Segment Open
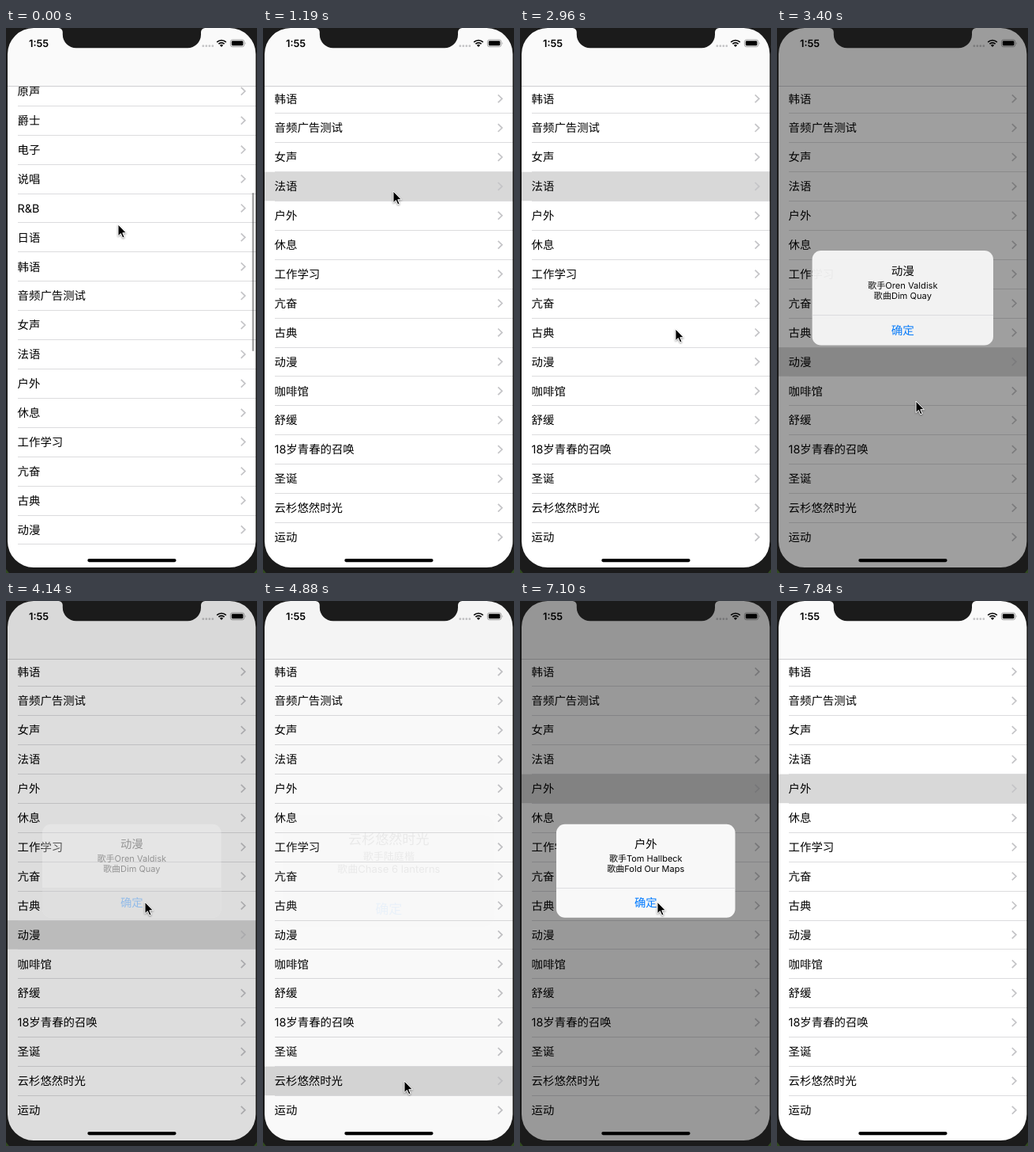
Animation of 318x688 px, one loop 8130 ms. Source, as an HTML page:

```html
<!DOCTYPE html>
<html lang="zh">
<head>
<meta charset="utf-8">
<style>
html, body { margin: 0; width: 100%; height: 100%; overflow: hidden; background: #1b1b1b; }
svg { display: block; width: 318px; height: 688px; text-rendering: geometricPrecision;
  font: 14.4px Inter, "Noto Sans CJK SC", "Noto Sans CJK", sans-serif; }
.line { fill: #dcdcde; shape-rendering: crispEdges; }
.chevron { fill: none; stroke: #c4c4c7; stroke-width: 1.7; }
#alert { text-anchor: middle; }
#alert .bold { font-weight: 500; }
#alert .small { font-size: 11px; }
#cursor { filter: drop-shadow(0 1px 1px rgba(0, 0, 0, .4)); }
</style>
</head>
<body>
<svg viewBox="0 0 318 688">
  <defs>
    <clipPath id="viewport"><rect x="0" y="73" width="318" height="579"/></clipPath>
  </defs>
  <rect width="318" height="688" fill="#fff"/>
  <g clip-path="url(#viewport)">
    <g id="list"><rect id="selected" width="318" height="36.6" fill="#d8d8d8"/></g>
    <rect id="bar" x="311.8" width="2.4" height="200" rx="1.2" fill="#000" fill-opacity=".36"/>
  </g>
  <rect width="318" height="73" fill="#fafafa"/>
  <rect class="line" y="73" width="318" height="1" style="fill:#cfcfd1"/>
  <text x="29" y="23.8" font-size="12.8" font-weight="600">1:55</text>
  <path d="M249.8 22.7h12.1" stroke="#c3c3c5" stroke-width="2.8" stroke-linecap="round" stroke-dasharray="0 4"/>
  <path d="M273 24L270.9 21.8A3 3 0 0 1 275.1 21.8Z"/>
  <path d="M269.4 20.2A5.1 5.1 0 0 1 276.6 20.2M267.2 17.9A8.2 8.2 0 0 1 278.8 17.9" fill="none" stroke="#000" stroke-width="1.7"/>
  <rect x="284.4" y="14.9" width="17.4" height="8.8" rx="2.5" fill="none" stroke="#999" stroke-width=".9"/>
  <rect x="285.8" y="16.3" width="14.6" height="6" rx="1.3"/>
  <path d="M302.9 17.8Q304.3 19.3 302.9 20.9Z" fill="#999"/>
  <rect id="dim" width="318" height="688"/>
  <rect x="103.3" y="670" width="112.3" height="4.2" rx="2.1"/>
  <g fill="#1b1b1b">
    <path fill-rule="evenodd" d="M0 0H318V688H0ZM35 0H283.4A33 33 0 0 1 316.4 33V648A33 33 0 0 1 283.4 681H35A33 33 0 0 1 2 648V33A33 33 0 0 1 35 0Z"/>
    <path d="M66.5 0A5.3 5.3 0 0 1 71.8 5.3V8.2A17 17 0 0 0 88.8 25.2H230A17 17 0 0 0 247 8.2V5.3A5.3 5.3 0 0 1 252.3 0Z"/>
  </g>
  <path d="M0 683L4 688H0ZM318 683L314 688H318Z" fill="#30491f"/>
  <g id="alert">
    <rect x="46" y="281.8" width="226.6" height="118" rx="11" fill="#f8f8f8"/>
    <path id="press" d="M46 362H272.6V388.8A11 11 0 0 1 261.6 399.8H57A11 11 0 0 1 46 388.8Z" fill="#e4e4e6"/>
    <rect x="46" y="362" width="226.6" height=".8" fill="#d9d9dc"/>
    <text id="title" class="bold" x="159.3" y="312.3"></text>
    <text id="artist" class="small" x="159.3" y="329"></text>
    <text id="song" class="small" x="159.3" y="342.4"></text>
    <text class="bold" x="159.3" y="386.4" fill="#007aff">确定</text>
  </g>
  <path id="cursor" d="M0 0V14.6L3.4 11.5L5.8 16.9L8.1 15.9L5.8 10.7H10.4Z" stroke="#fff" stroke-width="1"/>
</svg>
<script>
const LOOP = 8130, STEPS = 55, ROW = 36.9, TOP = 79.8, SCROLL = 212, OK_Y = 380;
const $ = id => document.getElementById(id);
const rows = ['原声', '爵士', '电子', '说唱', 'R&B', '日语', '韩语', '音频广告测试', '女声', '法语', '户外',
  '休息', '工作学习', '亢奋', '古典', '动漫', '咖啡馆', '舒缓', '18岁青春的召唤', '圣诞', '云杉悠然时光', '运动'];

// Times are in steps. The cursor is at (x, y) on `arrive` and on the button (okX) on `ok`.
const visits = [
  { row: 9, artist: 'Velmor', song: 'Marchons Tôt', arrive: 8, x: 165, y: 206, open: 8.7, ok: 14, okX: 197, close: 16.3 },
  { row: 15, artist: 'Oren Valdisk', song: 'Dim Quay', arrive: 23, x: 176, y: 471, open: 21.3, ok: 26, okX: 176, close: 27.2 },
  { row: 20, artist: '陆庭楷', song: 'Chase 6 lanterns', arrive: 32, x: 179, y: 606, open: 32.7, ok: 37, okX: 176, close: 39 },
  { row: 10, artist: 'Tom Hallbeck', song: 'Fold Our Maps', arrive: 40, x: 167, y: 258, open: 43.7, ok: 48, okX: 174, close: 50.2 },
];
const home = [142, 248], exit = { arrive: 53, x: 300, y: 660 };

const clamp = u => Math.max(0, Math.min(1, u));
const smooth = u => (u = clamp(u), u * u * (3 - 2 * u));
const set = (id, attrs) => { for (const key in attrs) $(id).setAttribute(key, attrs[key]); };

function add(name, attrs, text = '') {
  const el = document.createElementNS('http://www.w3.org/2000/svg', name);
  for (const key in attrs) el.setAttribute(key, attrs[key]);
  el.textContent = text;
  return $('list').appendChild(el);
}

const items = rows.map(name => ({
  line: add('rect', { class: 'line', x: 15, width: 303, height: 1 }),
  label: add('text', { x: 14.6 }, name),
  chevron: add('path', { class: 'chevron', d: 'M297.8 -4.9L302.9 0L297.8 4.9' }),
}));

function drawList(k, visit) {
  const scroll = SCROLL * (1 - (1 - clamp(k / 5)) ** 2);
  items.forEach(({ line, label, chevron }, i) => {
    const y = TOP + ROW * i - scroll;
    line.setAttribute('y', Math.round(y + 18.1));
    label.setAttribute('y', y + 5.3);
    chevron.setAttribute('transform', `translate(0 ${y})`);
  });
  set('selected', { y: visit ? TOP + ROW * visit.row - scroll - 18.2 : -ROW });
  set('bar', { y: 208 + scroll * .345, opacity: clamp((8 - k) / 2) });
}

function drawAlert(k, visit) {
  const opened = visit ? smooth((k - visit.open) / 2) : 0;
  const p = visit ? opened * (1 - smooth((k - visit.close) / 1.3)) : 0;
  set('dim', { opacity: p * .4 });
  set('alert', { opacity: p, transform: `translate(159.3 340.8) scale(${1.2 - .2 * opened}) translate(-159.3 -340.8)` });
  if (!visit) return;
  $('title').textContent = rows[visit.row];
  $('artist').textContent = '歌手' + visit.artist;
  $('song').textContent = '歌曲' + visit.song;
  set('press', { opacity: k > visit.close - .25 ? 1 : 0 });
}

// Glides from a to b in up to three steps, ending at `end`
function glide(k, a, b, end, earliest) {
  const start = Math.max(end - 3, earliest);
  const u = smooth((k - start) / (end - start));
  return a.map((v, i) => v + (b[i] - v) * u);
}

function cursorAt(k) {
  const i = visits.findIndex(v => k <= v.close);
  const next = visits[i] || exit, last = i ? visits.at(i - 1) : null;
  const from = last ? [last.okX, OK_Y] : home, spot = [next.x, next.y];
  return k <= next.arrive
    ? glide(k, from, spot, next.arrive, last ? last.close : 0)
    : glide(k, spot, [next.okX, OK_Y], next.ok, next.arrive);
}

function draw(ms) {
  const k = Math.min(STEPS - 1, Math.floor((ms % LOOP + 20) / LOOP * STEPS));
  const visit = visits.findLast(v => k >= v.open - 1);
  drawList(k, visit);
  drawAlert(k, visit);
  const hidden = k >= exit.arrive;
  set('cursor', { opacity: hidden ? 0 : 1 });
  if (!hidden) set('cursor', { transform: `translate(${cursorAt(k)})` });
}

const start = performance.now();
function tick() {
  draw(performance.now() - start);
  requestAnimationFrame(tick);
}
tick();
</script>
</body>
</html>
```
Segment Closed
▶ EXERCISE PROMPT: Find the word "arrive" in the records, and report each line that has it.

▶ REPLY TO THE TASK:
// Times are in steps. The cursor is at (x, y) on `arrive` and on the button (okX) on `ok`.
  { row: 9, artist: 'Velmor', song: 'Marchons Tôt', arrive: 8, x: 165, y: 206, open: 8.7, ok: 14, okX: 197, close: 16.3 },
  { row: 15, artist: 'Oren Valdisk', song: 'Dim Quay', arrive: 23, x: 176, y: 471, open: 21.3, ok: 26, okX: 176, close: 27.2 },
  { row: 20, artist: '陆庭楷', song: 'Chase 6 lanterns', arrive: 32, x: 179, y: 606, open: 32.7, ok: 37, okX: 176, close: 39 },
  { row: 10, artist: 'Tom Hallbeck', song: 'Fold Our Maps', arrive: 40, x: 167, y: 258, open: 43.7, ok: 48, okX: 174, close: 50.2 },
const home = [142, 248], exit = { arrive: 53, x: 300, y: 660 };
  return k <= next.arrive
    ? glide(k, from, spot, next.arrive, last ? last.close : 0)
    : glide(k, spot, [next.okX, OK_Y], next.ok, next.arrive);
  const hidden = k >= exit.arrive;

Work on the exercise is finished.